Sunday, March 7 at 6:45 pm in The Sun Solarium

In this current time where pagan, African, Caribbean, Asian and European traditions blend across the spectrum of spiritual events and festivals, one thing has become a common sight and sound; the drum. Drumming as a staple among the pagan, new age and witchcraft community is a relatively newer addition to the winds upon our ears, and while the drum has always been a sacred tool of power and invocation in every part of our worlds earliest forms of religion, many people choose certain drums because they have seen others play them or have ones that don't seem to fit among the noise of the most common or in fact do not know what the particular drum they posses is traditionally designed to invoke, how to hold, play, feed it or even where in the world that particular drum comes from. For example, the most common drum seen and heard at modern festivals and gatherings is the West African djembe, which is traditionally a war drum!, and the cultures that house the djermbe also house an entire other series of drums for ritual and ceremony.
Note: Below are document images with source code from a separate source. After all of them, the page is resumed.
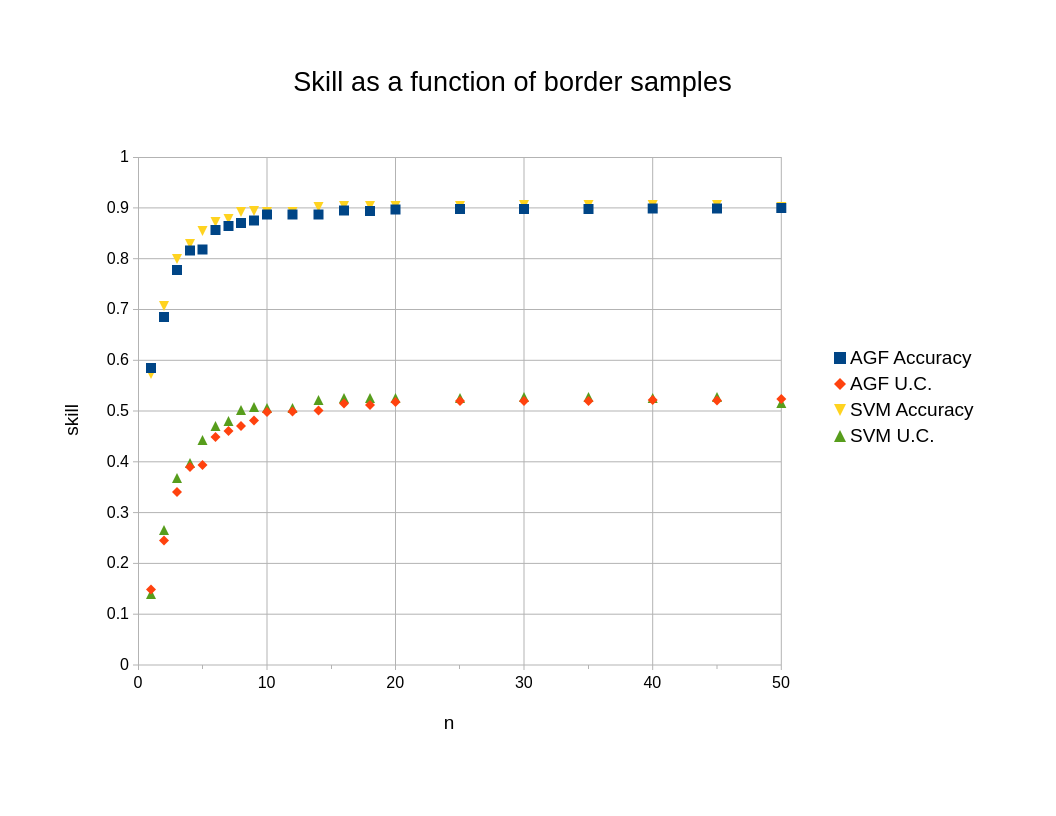
<!DOCTYPE html>
<html lang="en">
<head>
<meta charset="utf-8">
<title>Skill as a function of border samples</title>
<style>
:root {
  --paper: #ffffff;
  --ink: #000000;
  --grid: #b3b3b3;
  --agf-accuracy: #004586;
  --agf-uc: #ff420e;
  --svm-accuracy: #ffd320;
  --svm-uc: #579d1c;
}
* { box-sizing: border-box; margin: 0; padding: 0; }
html, body { width: 1056px; height: 816px; overflow: hidden; background: var(--paper); }
body { color: var(--ink); font-family: "Liberation Sans", Arial, sans-serif; }
.chart {
  display: grid;
  width: 1056px;
  height: 816px;
  grid-template-columns: 62px 20px 47px 661px 44px 222px;
  grid-template-rows: 62px 40px 45px 526px 20px 20px 20px;
}
h1 {
  grid-area: 2 / 1 / 3 / -1;
  margin-right: 31px;
  font-size: 27px;
  font-weight: 400;
  line-height: 40px;
  letter-spacing: .13px;
  text-align: center;
}
.y-title, .x-title { font-size: 19px; line-height: 20px; }
.y-title {
  grid-area: 4 / 2;
  align-self: center;
  margin-top: 20px;
  writing-mode: vertical-rl;
  transform: rotate(180deg);
}
.x-title { grid-area: 7 / 4; margin-right: 21px; text-align: center; }
.y-ticks, .x-ticks {
  display: flex;
  justify-content: space-between;
  font-size: 16px;
  line-height: 20px;
  list-style: none;
}
.y-ticks { grid-area: 4 / 3; flex-direction: column; height: 528px; text-align: right; }
.x-ticks { grid-area: 5 / 4; margin: 0 -11px; }
.x-ticks li { width: 40px; text-align: center; }
.plot { grid-area: 4 / 4; display: block; overflow: visible; }
.grid { stroke: var(--grid); stroke-width: 1; fill: none; }
.agf-accuracy { fill: var(--agf-accuracy); }
.agf-uc { fill: var(--agf-uc); }
.svm-accuracy { fill: var(--svm-accuracy); }
.svm-uc { fill: var(--svm-uc); }
.legend { grid-area: 4 / 6; margin-top: 198px; list-style: none; }
.legend li { display: flex; align-items: center; gap: 4px; height: 26px; font-size: 19px; line-height: 26px; white-space: nowrap; }
.legend svg { flex: none; }
</style>
</head>
<body>
<main class="chart">
  <h1>Skill as a function of border samples</h1>
  <p class="y-title">skill</p>
  <ol class="y-ticks">
    <li>1</li><li>0.9</li><li>0.8</li><li>0.7</li><li>0.6</li><li>0.5</li><li>0.4</li><li>0.3</li><li>0.2</li><li>0.1</li><li>0</li>
  </ol>

  <svg class="plot" width="661" height="526" viewBox="129 147 661 526" role="img" aria-label="Scatter plot of skill against n for four series">
    <defs>
      <rect id="square" x="-5" y="-5" width="10" height="10"/>
      <polygon id="diamond" points="0,-5 5,0 0,5 -5,0"/>
      <polygon id="down" points="-5,-5 5,-5 0,5"/>
      <polygon id="up" points="-5,5 5,5 0,-5"/>
    </defs>
    <g class="grid">
      <path d="M133 157.5H781M133 207.9H781M133 258.7H781M133 309.5H781M133 360.3H781M133 411H781M133 461.8H781M133 512.6H781M133 563.4H781M133 614.2H781M133 665H781"/>
      <path d="M138.5 157V670M267 157V670M395.5 157V670M524 157V670M652.7 157V670M781.3 157V670"/>
      <path d="M202.5 665V669M331.5 665V669M459.5 665V669M588.5 665V669M717 665V669"/>
    </g>
    <g class="svm-uc">
      <use href="#up" x="151" y="594"/><use href="#up" x="164" y="530"/><use href="#up" x="177" y="478"/>
      <use href="#up" x="190" y="463"/><use href="#up" x="202.5" y="440"/><use href="#up" x="215.5" y="426"/>
      <use href="#up" x="228.5" y="421"/><use href="#up" x="241" y="410"/><use href="#up" x="254" y="407"/>
      <use href="#up" x="267" y="408"/><use href="#up" x="292.5" y="408"/><use href="#up" x="318.5" y="400"/>
      <use href="#up" x="344" y="398"/><use href="#up" x="370" y="398"/><use href="#up" x="395.5" y="398"/>
      <use href="#up" x="460" y="398"/><use href="#up" x="524" y="397"/><use href="#up" x="588.5" y="397"/>
      <use href="#up" x="652.7" y="398"/><use href="#up" x="717" y="397"/><use href="#up" x="781.3" y="403"/>
    </g>
    <g class="svm-accuracy">
      <use href="#down" x="151" y="374"/><use href="#down" x="164" y="306"/><use href="#down" x="177" y="259"/>
      <use href="#down" x="190" y="244"/><use href="#down" x="202.5" y="231"/><use href="#down" x="215.5" y="222"/>
      <use href="#down" x="228.5" y="219"/><use href="#down" x="241" y="212"/><use href="#down" x="254" y="211"/>
      <use href="#down" x="267" y="212"/><use href="#down" x="292.5" y="212"/><use href="#down" x="318.5" y="207"/>
      <use href="#down" x="344" y="206"/><use href="#down" x="370" y="206"/><use href="#down" x="395.5" y="206"/>
      <use href="#down" x="460" y="206"/><use href="#down" x="524" y="205"/><use href="#down" x="588.5" y="205"/>
      <use href="#down" x="652.7" y="205"/><use href="#down" x="717" y="205"/><use href="#down" x="781.3" y="207"/>
    </g>
    <g class="agf-uc">
      <use href="#diamond" x="151" y="589.5"/><use href="#diamond" x="164" y="540.5"/><use href="#diamond" x="177" y="492"/>
      <use href="#diamond" x="190" y="467"/><use href="#diamond" x="202.5" y="465"/><use href="#diamond" x="215.5" y="437"/>
      <use href="#diamond" x="228.5" y="431"/><use href="#diamond" x="241" y="426"/><use href="#diamond" x="254" y="420.5"/>
      <use href="#diamond" x="267" y="412"/><use href="#diamond" x="292.5" y="411.5"/><use href="#diamond" x="318.5" y="410.5"/>
      <use href="#diamond" x="344" y="403.5"/><use href="#diamond" x="370" y="405"/><use href="#diamond" x="395.5" y="402"/>
      <use href="#diamond" x="460" y="401"/><use href="#diamond" x="524" y="401"/><use href="#diamond" x="588.5" y="401"/>
      <use href="#diamond" x="652.7" y="400"/><use href="#diamond" x="717" y="400.5"/><use href="#diamond" x="781.3" y="399"/>
    </g>
    <g class="agf-accuracy">
      <use href="#square" x="151" y="368"/><use href="#square" x="164" y="317"/><use href="#square" x="177" y="270"/>
      <use href="#square" x="190" y="250.5"/><use href="#square" x="202.5" y="249.5"/><use href="#square" x="215.5" y="230"/>
      <use href="#square" x="228.5" y="226"/><use href="#square" x="241" y="223"/><use href="#square" x="254" y="220.5"/>
      <use href="#square" x="267" y="214.5"/><use href="#square" x="292.5" y="214.5"/><use href="#square" x="318.5" y="214.5"/>
      <use href="#square" x="344" y="210.5"/><use href="#square" x="370" y="211"/><use href="#square" x="395.5" y="209.5"/>
      <use href="#square" x="460" y="209"/><use href="#square" x="524" y="209"/><use href="#square" x="588.5" y="209"/>
      <use href="#square" x="652.7" y="208.5"/><use href="#square" x="717" y="208.5"/><use href="#square" x="781.3" y="208"/>
    </g>
  </svg>

  <ol class="x-ticks">
    <li>0</li><li>10</li><li>20</li><li>30</li><li>40</li><li>50</li>
  </ol>
  <p class="x-title">n</p>

  <ul class="legend">
    <li><svg class="agf-accuracy" width="12" height="12" viewBox="-5 -5 10 10"><use href="#square"/></svg>AGF Accuracy</li>
    <li><svg class="agf-uc" width="12" height="12" viewBox="-5 -5 10 10"><use href="#diamond"/></svg>AGF U.C.</li>
    <li><svg class="svm-accuracy" width="12" height="12" viewBox="-5 -5 10 10"><use href="#down"/></svg>SVM Accuracy</li>
    <li><svg class="svm-uc" width="12" height="12" viewBox="-5 -5 10 10"><use href="#up"/></svg>SVM U.C.</li>
  </ul>
</main>
</body>
</html>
How and why did he djembe arrive to be the most common drum in just about every drum circle and gathering? there were actual events and people that lead to this and you will find out how in this class.

Witchdoctor Utu is the founder of the world renown Dragon Ritual Drummers, as well as an initiated drummer in more than one African Traditional religion, all of which use different traditional drums, and he was taught the traditional drumming of the Scottish Isles and culture where he was born, raised since childhood in both Celtic and Highland drum culture. As well Utu has taught drumming since the 90s across North America.

In this class Utu will not only give a brief history of the many drums we have in our collections or considering buying, but will demonstrate how each one is played on a basic level, how to hold it, why its used, what energy you will bring forth with it and that can bee done because in his house, aka the Niagara Voodoo Shrine has just about every drum from around the world within its walls. From djembes to congas, bata drums to the British bodhadan, bongos to frame drums akin to the Native American and First Nations, all will not only be shown but how to play, hold and feed, done so with proper sound equipment and setting so you too can get a basic understanding of the drum you play and how to enhance the magic it was created to evoke. Even as a solitary practice in your home or personal temple, the tribal magic of the drum can be yours to enjoy and enter, and can raise your personal magic to another level.